Source texts of formatted documents
####

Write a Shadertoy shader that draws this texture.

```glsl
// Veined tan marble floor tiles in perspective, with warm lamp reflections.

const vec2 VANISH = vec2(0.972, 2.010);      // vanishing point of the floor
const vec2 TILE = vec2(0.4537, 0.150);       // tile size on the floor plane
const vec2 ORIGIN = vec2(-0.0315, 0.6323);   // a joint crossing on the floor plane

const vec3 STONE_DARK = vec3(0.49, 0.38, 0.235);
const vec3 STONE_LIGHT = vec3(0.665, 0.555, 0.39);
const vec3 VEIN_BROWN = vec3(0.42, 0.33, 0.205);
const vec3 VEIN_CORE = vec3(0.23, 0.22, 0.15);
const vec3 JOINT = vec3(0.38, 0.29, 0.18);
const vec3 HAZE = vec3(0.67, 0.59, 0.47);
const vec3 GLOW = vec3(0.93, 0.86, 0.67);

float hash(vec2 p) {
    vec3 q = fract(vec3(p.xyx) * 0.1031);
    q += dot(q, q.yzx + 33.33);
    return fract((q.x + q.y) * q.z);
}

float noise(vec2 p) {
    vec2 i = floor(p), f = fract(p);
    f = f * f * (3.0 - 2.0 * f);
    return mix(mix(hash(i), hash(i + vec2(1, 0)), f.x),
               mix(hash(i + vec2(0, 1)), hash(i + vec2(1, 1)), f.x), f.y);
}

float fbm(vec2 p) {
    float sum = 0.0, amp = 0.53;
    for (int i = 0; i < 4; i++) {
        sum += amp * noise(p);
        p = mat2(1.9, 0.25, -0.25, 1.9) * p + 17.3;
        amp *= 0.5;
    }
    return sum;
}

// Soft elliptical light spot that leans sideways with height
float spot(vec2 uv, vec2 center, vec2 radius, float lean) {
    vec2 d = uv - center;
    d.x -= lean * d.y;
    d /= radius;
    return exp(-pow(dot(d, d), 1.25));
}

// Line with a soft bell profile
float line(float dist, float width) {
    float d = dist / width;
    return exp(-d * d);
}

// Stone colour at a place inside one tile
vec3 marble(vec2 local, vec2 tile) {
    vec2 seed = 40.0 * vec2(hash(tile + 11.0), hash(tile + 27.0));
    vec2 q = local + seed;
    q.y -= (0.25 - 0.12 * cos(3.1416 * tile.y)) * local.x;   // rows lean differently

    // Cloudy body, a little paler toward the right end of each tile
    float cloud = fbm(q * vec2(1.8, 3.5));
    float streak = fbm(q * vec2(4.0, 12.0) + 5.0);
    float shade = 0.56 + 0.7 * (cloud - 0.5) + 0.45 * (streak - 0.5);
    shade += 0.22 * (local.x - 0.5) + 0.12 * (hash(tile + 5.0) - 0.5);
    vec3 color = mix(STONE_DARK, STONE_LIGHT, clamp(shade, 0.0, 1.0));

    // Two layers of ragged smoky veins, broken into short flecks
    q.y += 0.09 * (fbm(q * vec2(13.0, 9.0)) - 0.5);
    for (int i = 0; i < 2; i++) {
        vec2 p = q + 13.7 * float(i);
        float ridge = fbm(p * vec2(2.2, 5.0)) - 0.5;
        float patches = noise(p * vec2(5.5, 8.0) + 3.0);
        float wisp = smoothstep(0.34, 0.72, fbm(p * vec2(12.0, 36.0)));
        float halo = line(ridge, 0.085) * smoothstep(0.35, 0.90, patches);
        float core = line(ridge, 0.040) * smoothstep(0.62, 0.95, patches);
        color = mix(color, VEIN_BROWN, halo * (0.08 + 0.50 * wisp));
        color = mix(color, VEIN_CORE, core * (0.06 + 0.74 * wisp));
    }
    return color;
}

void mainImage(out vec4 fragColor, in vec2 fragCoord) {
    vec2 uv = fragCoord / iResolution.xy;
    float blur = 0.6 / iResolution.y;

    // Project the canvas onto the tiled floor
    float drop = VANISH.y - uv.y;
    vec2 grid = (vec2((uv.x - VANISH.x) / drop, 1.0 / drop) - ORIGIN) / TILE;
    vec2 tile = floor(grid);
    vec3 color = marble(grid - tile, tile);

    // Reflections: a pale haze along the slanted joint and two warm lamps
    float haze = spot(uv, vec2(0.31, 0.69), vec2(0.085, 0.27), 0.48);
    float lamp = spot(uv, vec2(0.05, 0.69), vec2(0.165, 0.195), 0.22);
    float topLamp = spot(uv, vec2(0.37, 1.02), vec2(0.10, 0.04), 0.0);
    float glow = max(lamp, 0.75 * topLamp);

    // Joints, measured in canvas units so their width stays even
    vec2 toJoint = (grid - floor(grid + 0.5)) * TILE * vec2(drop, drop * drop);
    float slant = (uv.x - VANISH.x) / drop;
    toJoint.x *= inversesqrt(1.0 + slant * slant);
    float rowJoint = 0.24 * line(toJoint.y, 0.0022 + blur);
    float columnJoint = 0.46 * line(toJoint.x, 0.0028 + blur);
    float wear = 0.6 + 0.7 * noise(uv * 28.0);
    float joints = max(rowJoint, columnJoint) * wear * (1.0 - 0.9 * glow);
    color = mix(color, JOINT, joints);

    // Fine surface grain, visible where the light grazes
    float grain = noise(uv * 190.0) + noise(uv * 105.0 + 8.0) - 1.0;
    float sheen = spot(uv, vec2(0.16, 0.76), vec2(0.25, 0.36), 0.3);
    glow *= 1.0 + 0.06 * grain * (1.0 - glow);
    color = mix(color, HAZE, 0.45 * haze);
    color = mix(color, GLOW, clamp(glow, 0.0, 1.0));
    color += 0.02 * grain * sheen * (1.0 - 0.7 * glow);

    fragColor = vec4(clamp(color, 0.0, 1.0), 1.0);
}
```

####

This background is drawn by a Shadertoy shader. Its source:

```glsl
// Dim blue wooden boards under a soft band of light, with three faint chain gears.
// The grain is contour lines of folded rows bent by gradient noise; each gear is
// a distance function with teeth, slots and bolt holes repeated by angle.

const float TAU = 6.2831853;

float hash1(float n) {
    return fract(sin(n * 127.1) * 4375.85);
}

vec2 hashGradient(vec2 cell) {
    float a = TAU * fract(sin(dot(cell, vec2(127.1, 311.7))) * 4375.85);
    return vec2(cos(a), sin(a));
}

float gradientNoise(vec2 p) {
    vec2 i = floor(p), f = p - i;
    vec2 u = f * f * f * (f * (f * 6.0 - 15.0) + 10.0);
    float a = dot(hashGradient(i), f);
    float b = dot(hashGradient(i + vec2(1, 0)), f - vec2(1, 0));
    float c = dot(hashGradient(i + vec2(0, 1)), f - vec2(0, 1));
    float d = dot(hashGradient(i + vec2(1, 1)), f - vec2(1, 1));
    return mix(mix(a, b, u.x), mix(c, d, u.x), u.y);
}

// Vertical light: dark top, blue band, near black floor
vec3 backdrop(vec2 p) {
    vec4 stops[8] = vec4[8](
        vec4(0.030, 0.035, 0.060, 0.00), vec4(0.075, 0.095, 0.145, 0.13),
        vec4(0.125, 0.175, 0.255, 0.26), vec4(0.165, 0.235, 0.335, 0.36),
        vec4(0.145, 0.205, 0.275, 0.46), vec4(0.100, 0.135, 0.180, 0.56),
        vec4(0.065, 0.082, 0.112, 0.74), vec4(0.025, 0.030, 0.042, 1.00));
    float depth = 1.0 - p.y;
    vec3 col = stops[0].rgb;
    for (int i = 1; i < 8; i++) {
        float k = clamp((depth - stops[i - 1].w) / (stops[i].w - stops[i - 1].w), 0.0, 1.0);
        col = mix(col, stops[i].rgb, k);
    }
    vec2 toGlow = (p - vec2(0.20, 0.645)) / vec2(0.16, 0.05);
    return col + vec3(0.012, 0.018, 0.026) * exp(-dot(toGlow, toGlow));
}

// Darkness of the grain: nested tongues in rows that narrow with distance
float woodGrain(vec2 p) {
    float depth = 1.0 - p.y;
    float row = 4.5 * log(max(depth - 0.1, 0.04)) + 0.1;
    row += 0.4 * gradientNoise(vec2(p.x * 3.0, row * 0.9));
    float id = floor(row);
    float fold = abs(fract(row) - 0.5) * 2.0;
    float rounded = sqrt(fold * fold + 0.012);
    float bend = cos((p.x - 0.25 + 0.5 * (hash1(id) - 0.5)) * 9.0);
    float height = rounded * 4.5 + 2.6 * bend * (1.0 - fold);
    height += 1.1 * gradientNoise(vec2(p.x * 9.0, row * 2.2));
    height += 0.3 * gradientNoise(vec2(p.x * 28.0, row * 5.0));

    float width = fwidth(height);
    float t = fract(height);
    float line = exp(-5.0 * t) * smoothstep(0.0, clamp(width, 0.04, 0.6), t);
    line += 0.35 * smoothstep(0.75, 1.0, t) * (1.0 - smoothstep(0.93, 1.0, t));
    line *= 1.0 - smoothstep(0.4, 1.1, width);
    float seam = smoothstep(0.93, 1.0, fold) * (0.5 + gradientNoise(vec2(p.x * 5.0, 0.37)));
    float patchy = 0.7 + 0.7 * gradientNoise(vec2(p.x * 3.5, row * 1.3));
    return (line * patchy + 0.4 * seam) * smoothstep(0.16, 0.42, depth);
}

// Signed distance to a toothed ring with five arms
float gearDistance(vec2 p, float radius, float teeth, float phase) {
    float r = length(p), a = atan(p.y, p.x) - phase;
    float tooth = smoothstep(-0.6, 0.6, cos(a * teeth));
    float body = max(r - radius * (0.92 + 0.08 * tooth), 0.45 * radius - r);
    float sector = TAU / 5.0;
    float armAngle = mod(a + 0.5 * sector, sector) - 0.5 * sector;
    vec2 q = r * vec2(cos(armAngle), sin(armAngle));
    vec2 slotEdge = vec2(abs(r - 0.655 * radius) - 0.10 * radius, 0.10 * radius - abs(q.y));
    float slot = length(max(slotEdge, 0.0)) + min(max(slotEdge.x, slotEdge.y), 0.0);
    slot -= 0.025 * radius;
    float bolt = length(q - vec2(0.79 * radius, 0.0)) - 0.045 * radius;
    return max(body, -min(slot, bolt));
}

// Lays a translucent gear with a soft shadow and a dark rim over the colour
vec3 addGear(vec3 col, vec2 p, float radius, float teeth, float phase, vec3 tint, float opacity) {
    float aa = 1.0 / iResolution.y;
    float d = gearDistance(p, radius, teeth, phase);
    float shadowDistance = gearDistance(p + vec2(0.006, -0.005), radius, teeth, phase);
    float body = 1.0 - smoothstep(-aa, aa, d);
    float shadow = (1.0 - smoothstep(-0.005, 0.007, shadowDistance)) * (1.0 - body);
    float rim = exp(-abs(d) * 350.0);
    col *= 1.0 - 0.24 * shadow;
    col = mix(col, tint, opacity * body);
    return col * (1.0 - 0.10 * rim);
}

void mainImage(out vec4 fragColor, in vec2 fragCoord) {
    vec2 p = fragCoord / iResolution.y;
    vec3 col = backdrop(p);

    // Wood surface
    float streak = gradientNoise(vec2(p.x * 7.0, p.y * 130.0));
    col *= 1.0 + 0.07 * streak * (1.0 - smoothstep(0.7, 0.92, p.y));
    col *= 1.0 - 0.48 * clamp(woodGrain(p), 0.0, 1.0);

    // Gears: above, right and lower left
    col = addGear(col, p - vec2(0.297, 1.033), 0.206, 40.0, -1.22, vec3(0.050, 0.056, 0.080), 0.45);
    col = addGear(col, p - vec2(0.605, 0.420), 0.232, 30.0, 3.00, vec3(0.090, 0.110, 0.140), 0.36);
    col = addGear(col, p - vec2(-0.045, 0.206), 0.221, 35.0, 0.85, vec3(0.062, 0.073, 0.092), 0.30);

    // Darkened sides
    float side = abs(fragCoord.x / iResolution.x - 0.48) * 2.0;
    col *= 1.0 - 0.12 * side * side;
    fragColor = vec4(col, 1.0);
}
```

####

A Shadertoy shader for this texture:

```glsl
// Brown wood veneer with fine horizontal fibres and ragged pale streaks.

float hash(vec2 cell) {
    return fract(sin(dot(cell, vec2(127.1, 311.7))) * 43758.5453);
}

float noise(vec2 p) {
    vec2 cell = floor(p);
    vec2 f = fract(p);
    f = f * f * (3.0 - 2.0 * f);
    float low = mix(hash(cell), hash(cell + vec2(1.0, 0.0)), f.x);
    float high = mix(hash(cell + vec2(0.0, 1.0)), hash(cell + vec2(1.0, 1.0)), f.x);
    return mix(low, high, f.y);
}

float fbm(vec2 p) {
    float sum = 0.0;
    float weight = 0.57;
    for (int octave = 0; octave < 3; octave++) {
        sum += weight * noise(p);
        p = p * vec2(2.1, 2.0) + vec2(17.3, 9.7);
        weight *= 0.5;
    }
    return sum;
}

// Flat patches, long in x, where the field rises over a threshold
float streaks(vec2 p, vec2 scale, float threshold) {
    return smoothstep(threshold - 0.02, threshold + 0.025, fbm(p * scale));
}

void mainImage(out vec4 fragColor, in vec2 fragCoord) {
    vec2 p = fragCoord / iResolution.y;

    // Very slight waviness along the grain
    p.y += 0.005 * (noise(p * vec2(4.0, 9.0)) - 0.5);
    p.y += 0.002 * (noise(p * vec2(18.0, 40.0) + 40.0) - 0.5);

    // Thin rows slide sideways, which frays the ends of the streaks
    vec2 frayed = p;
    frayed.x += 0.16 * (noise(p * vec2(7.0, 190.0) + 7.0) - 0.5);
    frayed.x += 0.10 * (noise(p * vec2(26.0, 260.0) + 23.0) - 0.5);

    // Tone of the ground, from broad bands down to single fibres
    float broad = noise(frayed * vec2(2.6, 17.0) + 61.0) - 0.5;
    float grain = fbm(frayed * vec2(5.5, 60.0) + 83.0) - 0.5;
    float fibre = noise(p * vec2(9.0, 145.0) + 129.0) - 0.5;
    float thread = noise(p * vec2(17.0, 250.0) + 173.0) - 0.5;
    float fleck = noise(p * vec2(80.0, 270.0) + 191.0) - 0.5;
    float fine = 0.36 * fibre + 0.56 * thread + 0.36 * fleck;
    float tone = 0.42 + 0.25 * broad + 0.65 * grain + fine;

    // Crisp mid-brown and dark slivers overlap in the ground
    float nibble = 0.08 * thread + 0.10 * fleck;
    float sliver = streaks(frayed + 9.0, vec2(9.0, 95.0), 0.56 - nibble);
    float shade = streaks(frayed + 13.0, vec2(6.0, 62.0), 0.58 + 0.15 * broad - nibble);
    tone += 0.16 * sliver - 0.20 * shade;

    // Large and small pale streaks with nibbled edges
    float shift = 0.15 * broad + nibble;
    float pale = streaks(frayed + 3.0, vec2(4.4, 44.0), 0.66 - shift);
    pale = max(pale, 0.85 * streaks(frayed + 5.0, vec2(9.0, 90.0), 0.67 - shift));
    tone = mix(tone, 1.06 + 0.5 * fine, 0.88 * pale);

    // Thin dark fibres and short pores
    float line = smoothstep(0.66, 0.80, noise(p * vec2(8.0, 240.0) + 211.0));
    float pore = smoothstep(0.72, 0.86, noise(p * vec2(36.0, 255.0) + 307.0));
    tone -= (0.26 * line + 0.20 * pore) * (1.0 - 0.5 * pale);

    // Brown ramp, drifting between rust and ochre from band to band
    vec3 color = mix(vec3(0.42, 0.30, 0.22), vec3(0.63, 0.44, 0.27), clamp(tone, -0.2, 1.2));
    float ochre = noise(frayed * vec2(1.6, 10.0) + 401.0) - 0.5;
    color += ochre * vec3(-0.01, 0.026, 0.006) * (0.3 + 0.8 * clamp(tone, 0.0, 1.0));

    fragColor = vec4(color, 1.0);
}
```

####

(What is expected):
Only lines that hold the string "streaks" belong in the answer, so copy every one of them from the records.

(Finished exercise):
// Brown wood veneer with fine horizontal fibres and ragged pale streaks.
float streaks(vec2 p, vec2 scale, float threshold) {
    // Thin rows slide sideways, which frays the ends of the streaks
    float sliver = streaks(frayed + 9.0, vec2(9.0, 95.0), 0.56 - nibble);
    float shade = streaks(frayed + 13.0, vec2(6.0, 62.0), 0.58 + 0.15 * broad - nibble);
    // Large and small pale streaks with nibbled edges
    float pale = streaks(frayed + 3.0, vec2(4.4, 44.0), 0.66 - shift);
    pale = max(pale, 0.85 * streaks(frayed + 5.0, vec2(9.0, 90.0), 0.67 - shift));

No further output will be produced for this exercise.